Currently, it is estimated that 3.3 million women aged 65 and above have Alzheimer’s disease (AD) in the United States – comprising approximately 67% of the AD patient population comprising approximately 67% of AD patients. Overall, women face an increased risk of developing AD due to hormonal shifts that occur during menopause which can increase the risk of neurological changes. Furthermore, women above the age of 60 are twice as likely to develop Alzheimer’s disease over the course of the rest of their lives as they are to develop breast cancer yet the condition is not widely recognized as a women’s health issue. As current and emerging clinical data indicate, the disproportionate prevalence of neurodegenerative diseases in female patients necessitates more comprehensive medical intervention and the development of targeted prevention initiatives.
The Female Brain and Alzheimer’s Disease

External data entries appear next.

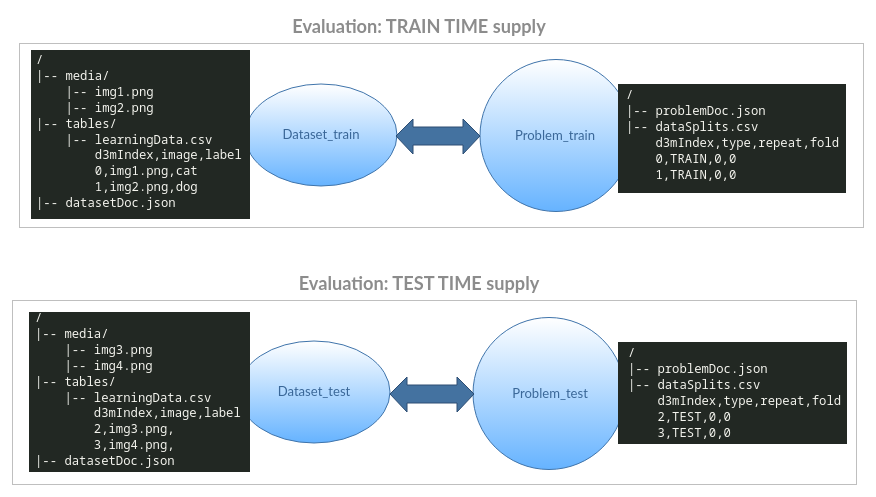
<!DOCTYPE html>
<html lang="en">
<head>
<meta charset="utf-8">
<title>Evaluation: train and test time supply</title>
<style>
  :root {
    --page: #ffffff;
    --heading: #8c8c8c;
    --frame: #bfbfbf;
    --terminal: #222823;
    --terminal-text: #f4f4ee;
    --node-light: #ffffff;
    --node-deep: #66b3ff;
    --node-line: #3f74ab;
    --label: #3a6798;
    --arrow: #4472a0;
    --arrow-line: #2c4d73;
  }
  * { box-sizing: border-box; margin: 0; }
  html, body { width: 876px; height: 497px; overflow: hidden; background: var(--page); }
  .diagram { position: relative; width: 876px; height: 497px; overflow: hidden; }
  .heading {
    position: absolute; width: 300px; line-height: 24px; text-align: center; white-space: nowrap;
    font: 700 18.2px/24px Lato, sans-serif; color: var(--heading);
  }
  .frame { position: absolute; width: 845px; height: 185px; border: 1px solid var(--frame); }
  .shapes { position: absolute; left: 0; top: 0; }
  .node { fill: url(#node-fill); stroke: var(--node-line); }
  .arrow { fill: var(--arrow); stroke: var(--arrow-line); }
  .label {
    position: absolute; width: 120px; text-align: center;
    font: 400 13.1px/18px Lato, sans-serif; color: var(--label);
  }
  .terminal { position: absolute; overflow: hidden; background: var(--terminal); color: var(--terminal-text); }
  .terminal pre { font: 400 12.25px/15.9px "Noto Sans Mono", "DejaVu Sans Mono", monospace; }

  .train .heading { left: 269px; top: 14px; }
  .train .frame { left: 19px; top: 43px; }
  .train .dataset-label { left: 261px; top: 125px; }
  .train .problem-label { left: 495px; top: 126px; }
  .train .dataset-files { left: 31px; top: 50px; width: 219px; height: 169px; padding: 2px 0 0 5px; }
  .train .problem-files { left: 618px; top: 84px; width: 228px; height: 109px; padding: 3px 0 0 8px; }

  .test .heading { left: 269px; top: 271px; }
  .test .frame { left: 12px; top: 300px; }
  .test .dataset-label { left: 254px; top: 382px; }
  .test .problem-label { left: 490px; top: 384px; }
  .test .dataset-files { left: 29px; top: 312px; width: 221px; height: 160px; padding-left: 6px; }
  .test .dataset-files pre { margin-top: -2px; }
  .test .problem-files { left: 618px; top: 342px; width: 229px; height: 102px; padding: 3px 0 0 10px; }
</style>
</head>
<body>
<main class="diagram">
  <section class="train">
    <h2 class="heading">Evaluation: TRAIN TIME supply</h2>
    <div class="frame"></div>
    <svg class="shapes" width="876" height="497" viewBox="0 0 876 497" aria-hidden="true">
      <defs>
        <linearGradient id="node-fill" x1="0" y1="0" x2="0" y2="1">
          <stop offset="0" stop-color="var(--node-light)"/>
          <stop offset="1" stop-color="var(--node-deep)"/>
        </linearGradient>
        <polygon id="double-arrow" points="0,17 17,0 17,8 67,8 67,0 84,17 67,35 67,26 17,26 17,35"/>
      </defs>
      <ellipse class="node" cx="321" cy="135" rx="76" ry="51"/>
      <circle class="node" cx="556" cy="135.5" r="76"/>
      <use class="arrow" href="#double-arrow" x="396" y="119"/>
    </svg>
    <p class="label dataset-label">Dataset_train</p>
    <p class="label problem-label">Problem_train</p>
    <div class="terminal dataset-files"><pre>/
|-- media/
    |-- img1.png
    |-- img2.png
|-- tables/
    |-- learningData.csv
        d3mIndex,image,label
        0,img1.png,cat
        1,img2.png,dog
|-- datasetDoc.json</pre></div>
    <div class="terminal problem-files"><pre>/
|-- problemDoc.json
|-- dataSplits.csv
    d3mIndex,type,repeat,fold
    0,TRAIN,0,0
    1,TRAIN,0,0</pre></div>
  </section>

  <section class="test">
    <h2 class="heading">Evaluation: TEST TIME supply</h2>
    <div class="frame"></div>
    <svg class="shapes" width="876" height="497" viewBox="0 0 876 497" aria-hidden="true">
      <ellipse class="node" cx="314" cy="392" rx="76" ry="51"/>
      <circle class="node" cx="549" cy="393.5" r="76"/>
      <use class="arrow" href="#double-arrow" x="390" y="377"/>
    </svg>
    <p class="label dataset-label">Dataset_test</p>
    <p class="label problem-label">Problem_test</p>
    <div class="terminal dataset-files"><pre>/
|-- media/
    |-- img3.png
    |-- img4.png
|-- tables/
    |-- learningData.csv
        d3mIndex,image,label
        2,img3.png,
        3,img4.png,
|-- datasetDoc.json</pre></div>
    <div class="terminal problem-files"><pre>/
|-- problemDoc.json
|-- dataSplits.csv
    d3mIndex,type,repeat,fold
    2,TEST,0,0
    3,TEST,0,0</pre></div>
  </section>
</main>
</body>
</html>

According to recent research from investigators at Weill Cornell Medicine women in mid-life have approximately 30% more Alzheimer’s-related plaques than men of the same age. As part of their study, researchers evaluated 121 middle-aged participants without AD symptoms and with the presence of some risk factors such as genetic risk or a family history of disease. They discovered that women also had a 22% lower brain glucose metabolism indicative of lower energy levels in the brain, as well as 11% more brain shrinkage. Both of these neurological biomarkers were associated with menopause.
Noting the significantly increased brain changes associated with AD in female participants, the team of researchers set out to identify relevant risk factors, including age, education, cholesterol levels, smoking status, dietary habits, exercise levels, diabetes, menopause, hormonal therapy, and hysterectomy among others. They found that menopause was the primary predictor of Alzheimer’s disease-related changes in women’s brains and while hormonal therapy was also associated with the condition, women undergoing treatment exhibited fewer negative brain changes.
Although additional research in this field is necessary, the latest findings point to the need to address Alzheimer’s disease-related risks in female patients at an earlier age and with more strategic interventions. Further study is needed to determine what types and doses of hormonal therapeutics may prove beneficial for brain function while also minimizing the potential for adverse health effects.
Menopause, Hormonal Risk Factors, and Neurological Health
Although menopause is not often associated with the brain, approximately 80% of women going through menopause experience at least some neurological symptoms ranging from insomnia and memory loss to depression and anxiety. Left unaddressed, these changes may escalate to serious neurological conditions.
Despite being the only neurodegenerative condition that affects more women than men, Alzheimer’s disease in the female patient remains under-recognized. Gaps in knowledge and scientific literature highlight the need to explore the specific factors that contribute to women’s increased vulnerability to a number of conditions that negatively impact overall brain health. A growing understanding of the varying reasons underlying cognitive changes in both women and men as well as the sex differences in neurological aging and function will likely change the way AD and other neurodegenerative conditions are treated.
Due to advances in research, there are newly discovered opportunities to identify, address, and act upon telling risk factors before clinical symptoms of neurological conditions emerge. Doing so will require comprehensive training and medical education for physicians, enhanced public awareness, and strategic prevention initiatives. Compelling evidence exists revealing the significant benefit of specific medical and lifestyle practices on female brain health; lifestyle interventions can be both safer and better tolerated than traditional pharmacologic approaches while also being just as effective. Most importantly, prevention and treatment protocols should be tailored to each patient’s unique risk profile and needs and incorporate brain health as part of a holistic view of patient care.